CRNA Job Description
A Certified Registered Nurse Anesthetist career is one of the fastest growing jobs in the health care job market today. A CRNA is responsible for the administration of anesthesia to patients when they are in need of intensive care. A CRNA delivers anesthesia in the exact same way as an anesthesiologist. Sometimes a CRNA is required by law to work in tandem with an anesthesiologist or another medical doctor, but typically this position enjoys a very high level of autonomy. Due to this autonomy, a CRNA is held to very high standards of education and job conduct.
CRNA Duties and Responsibilities
CRNA qualification is rigorous, and the responsibility that a CRNA carries is large. The CRNA is solely responsible for managing the distribution of anesthesia, a very powerful sedative. The nurse must understand medical complications associated with the use of anesthesia and how to correct them. A CRNA is responsible for monitoring the well being of the patient while under anesthesia to insure no complications arise. Other CRNA duties include: maintaining medical charts, collaborating with a team of health care professionals, including surgeons and primary care doctors, on the patients’ condition, providing post operative patient care and evaluation, and assisting in the training of other medical personnel in CPR, anesthesia and respiratory care.

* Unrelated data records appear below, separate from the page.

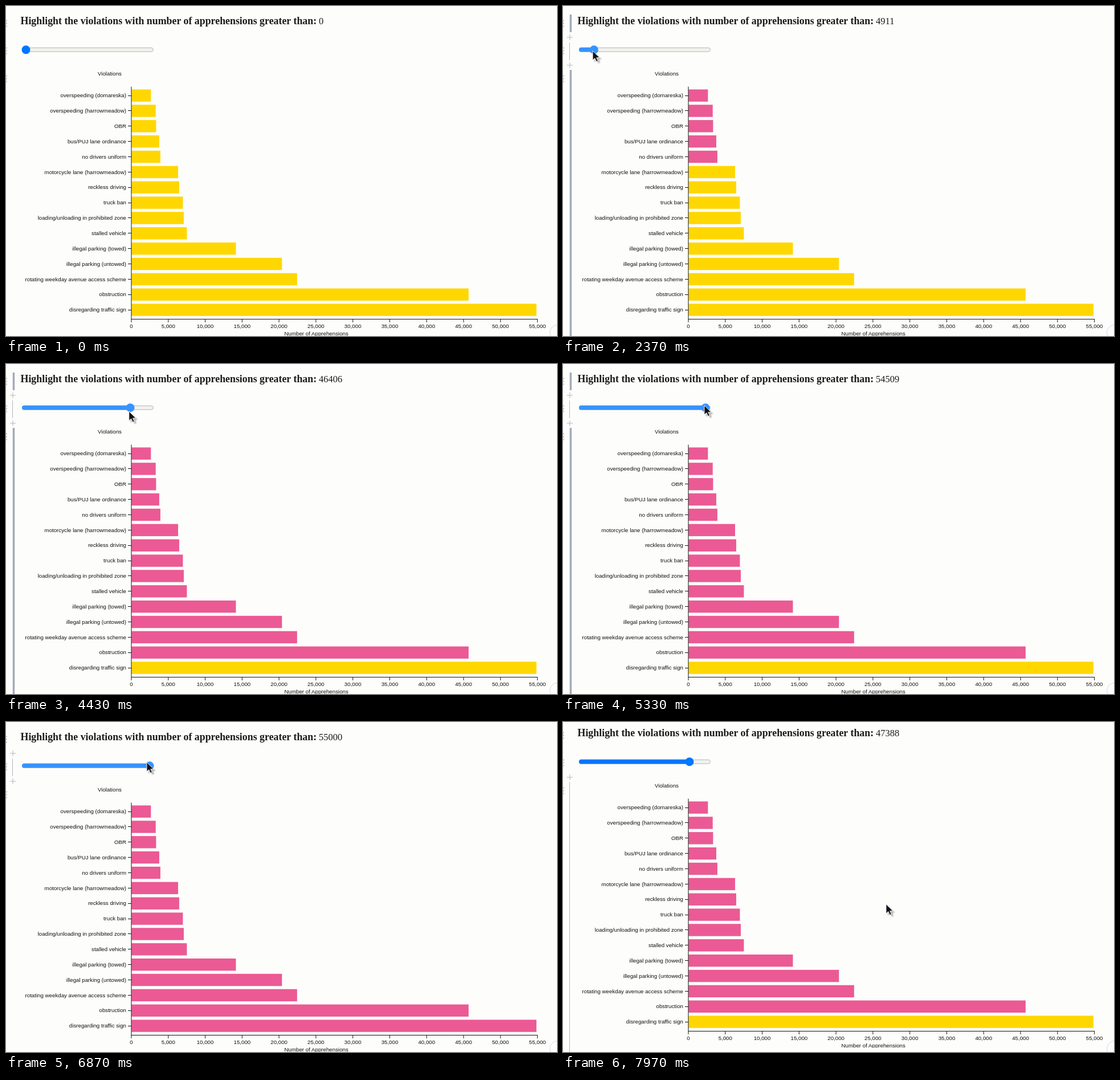
Write an HTML page that moves like this. It is 967x579 px and loops after 8000 ms.

```html
<!DOCTYPE html>
<html lang="en">
<head>
<meta charset="utf-8">
<style>
  html, body { margin: 0; width: 100%; height: 100%; overflow: hidden; background: #fdfdfb; }
  svg { display: block; }
  #chart text { font: 9.71px "Liberation Sans", Arial, sans-serif; fill: #111; }
  .title { font: bold 17.86px "Liberation Serif", "Times New Roman", serif; fill: #1b1b1b; }
  #value { font: 16.5px "Liberation Serif", "Times New Roman", serif; fill: #1b1b1b; }
  .axis { stroke: #111; fill: none; }
  .mark { stroke: #b4b4bf; fill: none; }
</style>
</head>
<body>
<svg id="stage" width="967" height="579" viewBox="0 0 967 579">
  <defs>
    <filter id="soft" x="-50%" y="-50%" width="200%" height="200%"><feGaussianBlur stdDeviation="1.2"/></filter>
  </defs>
  <g id="page">
    <g id="handles" stroke="#c3c3c6" stroke-width="2"></g>
    <path id="hover" class="mark"/>
    <path id="linked" stroke="#a3abb9" stroke-width="3.5" d="M13.5 15V46M13.5 112V600"/>
    <text class="title" x="25.5" y="32">Highlight the violations with number of apprehensions greater than:</text>
    <text id="value" x="549" y="32"></text>
    <rect x="28.5" y="73.3" width="230" height="6.8" rx="3.4" fill="#f1f1ee" stroke="#b5b5b3"/>
    <rect id="fill" x="28" y="72.8" height="7.8" rx="3.9"/>
    <circle id="thumb" cy="76.7" r="7.5"/>
    <svg id="chart" width="967" height="578.5">
      <text x="161" y="121.5">Violations</text>
      <text x="544.7" y="577.6" text-anchor="middle">Number of Apprehensions</text>
    </svg>
  </g>
  <circle cx="968" cy="573" r="13.5" fill="#fdfdfd" stroke="#d9d9e6"/>
  <g id="cursor">
    <path d="M3 4V20L7 17L10 22L13 21L11 15H16Z" fill="#000" opacity=".3" filter="url(#soft)"/>
    <path d="M0 0V16.5L3.9 13L6.6 19L9.4 17.8L6.8 12H12Z" fill="#101018" stroke="#fff" stroke-width=".9"/>
  </g>
</svg>
<script>
const LOOP = 8000, MAX = 55000, STEPS = 224;
const X0 = 220, CHART_WIDTH = 712.6, ROW = 376 / 14;
const THUMB_START = 35, THUMB_TRAVEL = 217;

const violations = [
  ["overspeeding (domareska)", 2650], ["overspeeding (harrowmeadow)", 3300],
  ["OBR", 3350], ["bus/PUJ lane ordinance", 3780], ["no drivers uniform", 3930],
  ["motorcycle lane (harrowmeadow)", 6330], ["reckless driving", 6480],
  ["truck ban", 6980], ["loading/unloading in prohibited zone", 7100],
  ["stalled vehicle", 7520], ["illegal parking (towed)", 14160],
  ["illegal parking (untowed)", 20400], ["rotating weekday avenue access scheme", 22450],
  ["obstruction", 45680], ["disregarding traffic sign", 54870]
];

// Pointer path: time, x, y
const pointerPath = [
  [60, 975, 470], [450, 560, 260], [800, 120, 110], [1000, 35, 82], [1130, 35, 82],
  [1500, 34, 82], [1650, 34, 82], [2370, 53, 80], [3430, 156, 92], [4170, 205, 88],
  [4900, 238, 78], [5330, 249, 74], [5600, 252, 74], [6400, 250, 75], [6870, 248, 72],
  [6980, 248, 72], [7380, 218, 72], [7500, 218, 72], [7900, 568, 321], [8000, 568, 321]
];

const byId = id => document.getElementById(id);
const chart = byId("chart");
const between = (t, from, to) => t >= from && t < to;
const clamp = (v, low, high) => Math.min(high, Math.max(low, v));

function add(parent, tag, attributes, text = "") {
  const node = document.createElementNS("http://www.w3.org/2000/svg", tag);
  for (const key in attributes) node.setAttribute(key, attributes[key]);
  node.textContent = text;
  return parent.appendChild(node);
}

function set(id, attributes) {
  for (const key in attributes) byId(id).setAttribute(key, attributes[key]);
}

const bars = violations.map(([name, count], i) => {
  const y = 157 + i * ROW;
  add(chart, "text", { x: 211, y: y + 3.3, "text-anchor": "end" }, name);
  add(chart, "path", { class: "axis", d: `M214 ${Math.floor(y) + .5}H${X0}` });
  return add(chart, "rect", { x: X0 + .3, y: y - 10.6, width: count / MAX * CHART_WIDTH - .3, height: 21.4 });
});

for (let n = 0; n <= MAX; n += 5000) {
  const x = X0 + n / MAX * CHART_WIDTH;
  add(chart, "path", { class: "axis", d: `M${x} 549V555` });
  add(chart, "text", { x, y: 564.5, "text-anchor": "middle" }, n.toLocaleString("en-US"));
}
add(chart, "path", { class: "axis", d: `M${X0} 141.5V549.5H933` });

for (const y of [30.5, 78.5, 127.5])
  for (const dy of [-5, 0, 5]) add(byId("handles"), "path", { d: `M0 ${y + dy}h2` });

function pointerAt(t) {
  const i = pointerPath.findIndex(p => p[0] > t);
  if (i < 1) return pointerPath[0].slice(1);
  const [t0, x0, y0] = pointerPath[i - 1], [t1, x1, y1] = pointerPath[i];
  const u = (t - t0) / (t1 - t0);
  return [x0 + (x1 - x0) * u, y0 + (y1 - y0) * u];
}

function sliderStep(t, x) {
  const toStep = thumbX => clamp(Math.round((thumbX - THUMB_START) * STEPS / THUMB_TRAVEL), 0, STEPS);
  if (t < 1500) return 0;
  if (t < 5950) return toStep(x + 1);
  if (t < 6850) return STEPS;
  return toStep(t < 7450 ? x + 4 : 222);
}

const plus = y => `M7 ${y}h10M12 ${y - 5}v10`;
function hoverMarks(y) {
  if (y < 50) return "M11.5 15V46" + plus(55);
  if (y < 104) return plus(55) + "M11.5 64V95" + plus(104);
  return plus(104) + "M11.5 112V600";
}

function draw(t) {
  const [x, y] = pointerAt(t);
  const step = sliderStep(t, x);
  const value = Math.round(step * MAX / STEPS);
  const thumbX = THUMB_START + step * THUMB_TRAVEL / STEPS;
  const dragging = between(t, 1500, 5950) || between(t, 6850, 7450);
  const blue = dragging ? "#3793ff" : "#0077ff";
  const scroll = 7 * clamp((t - 7850) / 110, 0, 1);

  set("page", { transform: `translate(0 ${-scroll})` });
  set("cursor", { transform: `translate(${x - 1} ${y - 1.4})` });
  set("hover", { d: t < 60 ? "" : hoverMarks(y + scroll) });
  set("linked", { visibility: between(t, 1560, 6100) || between(t, 6950, 7550) ? "visible" : "hidden" });
  set("fill", { width: thumbX - 28, fill: blue });
  set("thumb", { cx: thumbX, fill: blue });
  byId("value").textContent = value;
  bars.forEach((bar, i) => bar.setAttribute("fill", violations[i][1] < value ? "#eb5a94" : "#ffd700"));
}

const start = performance.now();
function tick() {
  draw((performance.now() - start) % LOOP);
  requestAnimationFrame(tick);
}
tick();
</script>
</body>
</html>
```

CRNA Work Environment
Being able to work in a variety of different environments is part of the nurse anesthetist job description. Some of the most common placements for a CRNA are in a traditional hospital setting, ambulatory surgery centers, and for the U.S. Military. Today, approximately two thirds of anesthetics administered in rural hospitals are given by nurse anesthetists. They also play a critical role for the U.S. Military, as they are often the only licensed independent anesthesia practitioners at many military facilities. A CRNA may also find employment at: dental clinics, podiatrists’ offices, delivery suites of an obstetric ward, ophthamologists’ offices, plastic surgery offices and for the U.S. Department of Public Health.
CRNA skills will grant a nurse employment in both the public and the private sector. Currently, the most job openings for beginning CRNA careers are in rural hospitals or with the U.S. Military. Health care facilities often find that it is less costly to hire a CRNA versus an anesthesiologist, so hospitals with a smaller budget or military facilities find that hiring a CRNA is the most cost effective solution.
There are thousands of opportunities for those wanting to become a CRNA. There is a nationwide nursing shortage currently that has left openings for those with the CRNA qualification to fill. As mentioned previously, hospital settings in rural areas or in poorer, inner city neighborhoods are desperate for high quality care. Also, as the U.S. Military presence overseas continues to expand, the demand for nurse anesthetists is increasing. Finally, for those who have some anesthesia experience, there is an emerging market to train and educate students of anesthesiology. The average salary for a CRNA is approximately $163,000 per year.